SHORTSTV COMMENDS REPS. JOHNSON, ROS-LEHTINEN AND RUIZ FOR SUPPORTING DIVERSITY IN FILM.
FOR IMMEDIATE RELEASE
Los Angeles, CA June 22, 2017— ShortsTV, the world’s only short movie Channel, has commended Representatives Hank Johnson (D-GA), Ileana Ros-Lehtinen (R-FL) and Raul Ruiz (DCA) for launching the bi-partisan congressional Caucus for Advancement of Studio, Talent (CAST) and Film Diversity.
“We’re thrilled that Reps. Johnson, Ros-Lehtinen and Ruiz have taken the bold step together to launch a new, bi-partisan caucus that will begin to constructively tackle one of Hollywood’s biggest challenges: how to create an ever-widening pipeline of diverse talent coming into the film and television industries,” said ShortsTV’s Chief Executive, Carter Pilcher. “This year’s Academy Awards® proved again that the talent is out there, it just needs a shot.”
The majority of today’s Film and TV talent got their start making short films in university or film school, but new filmmaking technologies have made this format even more widely accessible and provide unique, low-cost opportunities to bring diverse talent into the film and TV industry. More emerging talent from diverse backgrounds are trying their hand at making short films, but they still need a place for their work to be seen in a professional environment.
“One thing is non-debatable,” Pilcher emphasized. “Short film is where it all starts for diverse filmmakers to begin to hone their skills and showcase their work. We see short films as the key to building a broad-based pipeline of diversity in Hollywood.”
Barry Jenkins is a real-world example of the career-building power of short film. Jenkins has catapulted to the A-list with his feature film, Moonlight. But, he started in short film. The stylistic connections between his first short film, My Josephine, and Moonlight are evident. He’s not alone in valuing short film. The last five Oscar-winning Best Directors have made short films throughout their careers, to hone their craft but also as an avenue to tell the stories they want to tell – their way.

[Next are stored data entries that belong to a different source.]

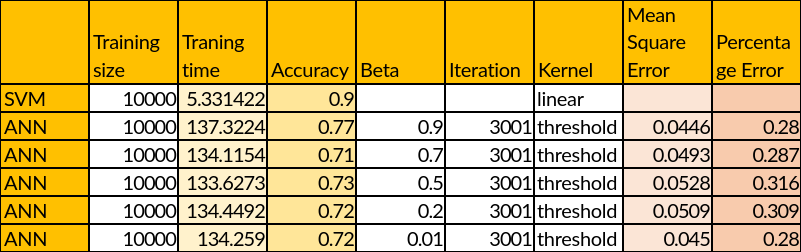
<!DOCTYPE html>
<html lang="en">
<head>
<meta charset="utf-8">
<title>SVM and ANN training results</title>
<style>
  :root {
    --line: #000;
    --paper: #fff;
    --label: #ffc000;
    --time: #fff2cc;
    --accuracy: #ffe699;
    --square-error: #fbe5d6;
    --percent-error: #f8cbad;
  }
  * { box-sizing: border-box; }
  body { margin: 0; width: 801px; height: 252px; overflow: hidden; background: var(--paper); }
  .results {
    display: grid;
    grid-template-columns: repeat(9, 87px);
    grid-template-rows: 82px repeat(6, 26px);
    gap: 2px;
    width: 801px;
    height: 252px;
    padding: 1px;
    background: var(--line);
    color: #000;
    font: 400 20px/26px Lato, "Open Sans", sans-serif;
    letter-spacing: -0.3px;
    white-space: nowrap;
  }
  .results thead, .results tbody, .results tr { display: contents; }
  .results th, .results td { display: block; padding: 0 1px 0 3px; background: var(--paper); font-weight: 400; text-align: left; }
  .results th { background: var(--label); }
  .results thead th { display: flex; align-items: flex-end; line-height: 27.5px; }
  .results td { text-align: right; letter-spacing: -0.9px; }
  .results td.kernel { padding-left: 2px; text-align: left; letter-spacing: -0.3px; }
  .results td.time { background: var(--time); }
  .results td.accuracy { background: var(--accuracy); }
  .results td.square-error { background: var(--square-error); }
  .results td.percent-error { background: var(--percent-error); }
</style>
</head>
<body>
<table class="results">
  <thead>
    <tr>
      <th></th>
      <th scope="col"><span>Training<br>size</span></th>
      <th scope="col"><span>Traning<br>time</span></th>
      <th scope="col"><span>Accuracy</span></th>
      <th scope="col"><span>Beta</span></th>
      <th scope="col"><span>Iteration</span></th>
      <th scope="col"><span>Kernel</span></th>
      <th scope="col"><span>Mean<br>Square<br>Error</span></th>
      <th scope="col"><span>Percenta<br>ge Error</span></th>
    </tr>
  </thead>
  <tbody>
    <tr>
      <th scope="row">SVM</th><td>10000</td><td class="time">5.331422</td><td class="accuracy">0.9</td><td></td><td></td><td class="kernel">linear</td><td class="square-error"></td><td class="percent-error"></td>
    </tr>
    <tr>
      <th scope="row">ANN</th><td>10000</td><td class="time">137.3224</td><td class="accuracy">0.77</td><td>0.9</td><td>3001</td><td class="kernel">threshold</td><td class="square-error">0.0446</td><td class="percent-error">0.28</td>
    </tr>
    <tr>
      <th scope="row">ANN</th><td>10000</td><td class="time">134.1154</td><td class="accuracy">0.71</td><td>0.7</td><td>3001</td><td class="kernel">threshold</td><td class="square-error">0.0493</td><td class="percent-error">0.287</td>
    </tr>
    <tr>
      <th scope="row">ANN</th><td>10000</td><td class="time">133.6273</td><td class="accuracy">0.73</td><td>0.5</td><td>3001</td><td class="kernel">threshold</td><td class="square-error">0.0528</td><td class="percent-error">0.316</td>
    </tr>
    <tr>
      <th scope="row">ANN</th><td>10000</td><td class="time">134.4492</td><td class="accuracy">0.72</td><td>0.2</td><td>3001</td><td class="kernel">threshold</td><td class="square-error">0.0509</td><td class="percent-error">0.309</td>
    </tr>
    <tr>
      <th scope="row">ANN</th><td>10000</td><td class="time">134.259</td><td class="accuracy">0.72</td><td>0.01</td><td>3001</td><td class="kernel">threshold</td><td class="square-error">0.045</td><td class="percent-error">0.28</td>
    </tr>
  </tbody>
</table>
</body>
</html>
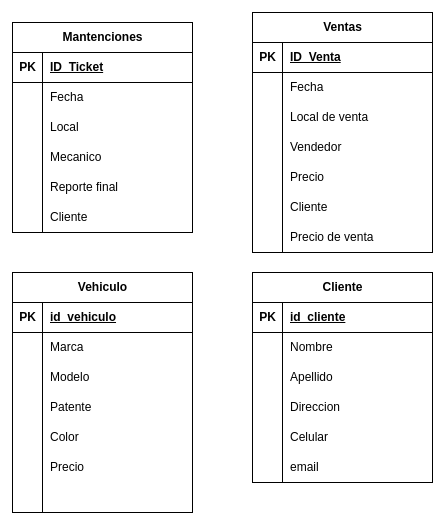
<!DOCTYPE html>
<html lang="es">
<head>
<meta charset="utf-8">
<title>Diagrama de entidades</title>
<style>
:root {
  --line: #000;
  --ink: #000;
  --paper: #fff;
  --row: 30px;
}
* { box-sizing: border-box; margin: 0; padding: 0; }
html, body { width: 445px; height: 525px; overflow: hidden; background: var(--paper); }
body { font: 12px/14px "Liberation Sans", Arial, Helvetica, sans-serif; color: var(--ink); }
.diagram {
  display: grid;
  grid-template-columns: 181px 181px;
  grid-template-rows: 241px 241px;
  gap: 19px 59px;
  align-items: start;
  padding: 12px;
}
.entity { border: 1px solid var(--line); }
.entity.lowered { margin-top: 10px; }
.entity h2 {
  height: var(--row);
  border-bottom: 1px solid var(--line);
  font-size: 12px;
  line-height: 29px;
  text-align: center;
}
.fields { list-style: none; }
.fields li { display: flex; height: var(--row); line-height: 29px; }
.fields li:last-child { height: 29px; }
.fields .primary { border-bottom: 1px solid var(--line); font-weight: bold; }
.key { flex: none; width: 30px; border-right: 1px solid var(--line); text-align: center; }
.name { padding-left: 7px; white-space: nowrap; }
.primary .name { text-decoration: underline; text-decoration-skip-ink: none; }
</style>
</head>
<body>
<main class="diagram">
  <section class="entity lowered">
    <h2>Mantenciones</h2>
    <ul class="fields">
      <li class="primary"><span class="key">PK</span><span class="name">ID_Ticket</span></li>
      <li><span class="key"></span><span class="name">Fecha</span></li>
      <li><span class="key"></span><span class="name">Local</span></li>
      <li><span class="key"></span><span class="name">Mecanico</span></li>
      <li><span class="key"></span><span class="name">Reporte final</span></li>
      <li><span class="key"></span><span class="name">Cliente</span></li>
    </ul>
  </section>
  <section class="entity">
    <h2>Ventas</h2>
    <ul class="fields">
      <li class="primary"><span class="key">PK</span><span class="name">ID_Venta</span></li>
      <li><span class="key"></span><span class="name">Fecha</span></li>
      <li><span class="key"></span><span class="name">Local de venta</span></li>
      <li><span class="key"></span><span class="name">Vendedor</span></li>
      <li><span class="key"></span><span class="name">Precio</span></li>
      <li><span class="key"></span><span class="name">Cliente</span></li>
      <li><span class="key"></span><span class="name">Precio de venta</span></li>
    </ul>
  </section>
  <section class="entity">
    <h2>Vehiculo</h2>
    <ul class="fields">
      <li class="primary"><span class="key">PK</span><span class="name">id_vehiculo</span></li>
      <li><span class="key"></span><span class="name">Marca</span></li>
      <li><span class="key"></span><span class="name">Modelo</span></li>
      <li><span class="key"></span><span class="name">Patente</span></li>
      <li><span class="key"></span><span class="name">Color</span></li>
      <li><span class="key"></span><span class="name">Precio</span></li>
      <li><span class="key"></span><span class="name"></span></li>
    </ul>
  </section>
  <section class="entity">
    <h2>Cliente</h2>
    <ul class="fields">
      <li class="primary"><span class="key">PK</span><span class="name">id_cliente</span></li>
      <li><span class="key"></span><span class="name">Nombre</span></li>
      <li><span class="key"></span><span class="name">Apellido</span></li>
      <li><span class="key"></span><span class="name">Direccion</span></li>
      <li><span class="key"></span><span class="name">Celular</span></li>
      <li><span class="key"></span><span class="name">email</span></li>
    </ul>
  </section>
</main>
</body>
</html>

“Giving diverse talent real opportunities is important to me,” said Chairman of the ShortsTV Advisory Board and former member of Congress, Charles Gonzalez (D-TX). “When I worked on diversity issues in Congress, we focused our attention on increasing minority ownership. Ownership is important, no doubt about it, but now I understand that we missed a critical piece of the puzzle – the focus on creating opportunities for diverse talent.
“It’s great that this new Caucus is putting front-and-center the need to increase opportunities for minorities in filmmaking, added Gonzalez.”
“We are thrilled that Representatives Johnson, Ros-Lehtinen and Ruiz have taken the lead to increase diversity in film, and in particular, to focus on creating opportunities for young talent. We hope that other members of Congress join them,” concluded Pilcher.
ShortsTV™ is the first high definition channel dedicated to short movies and is available on DIRECTV (Channel 573), and AT&T U-Verse (Channel 1789), CenturyLink Prism TV (1789), Frontier Communications (Channel 1789), Verizon Fios TV, Google Fiber and numerous NCTC member companies. ShortsTV™ is operated by Shorts International, the world’s leading short movie entertainment company with the world’s largest movie catalogue dedicated to short movies, and is also available across Europe and Africa. Shorts™ is the short movie on-demand service available on iTunes movie stores in 54 countries across the globe, on Amazon Instant Video, GooglePlay and Verizon. The Company’s headquarters are in London, England, its US office is in Los Angeles it is led by Carter Pilcher, Chief Executive. Find us on Facebook: facebook.com/ShortsTV and twitter: twitter.com/ShortsTV.
Jason Damata Jason@fabricmedia.net 917-279-8706
Theo Dumont Theo@fabricmedia.net 818-943-7876
The television industry's top news stories, analysis and blogs of the day.
Thank you for signing up to Next TV. You will receive a verification email shortly.
There was a problem. Please refresh the page and try again.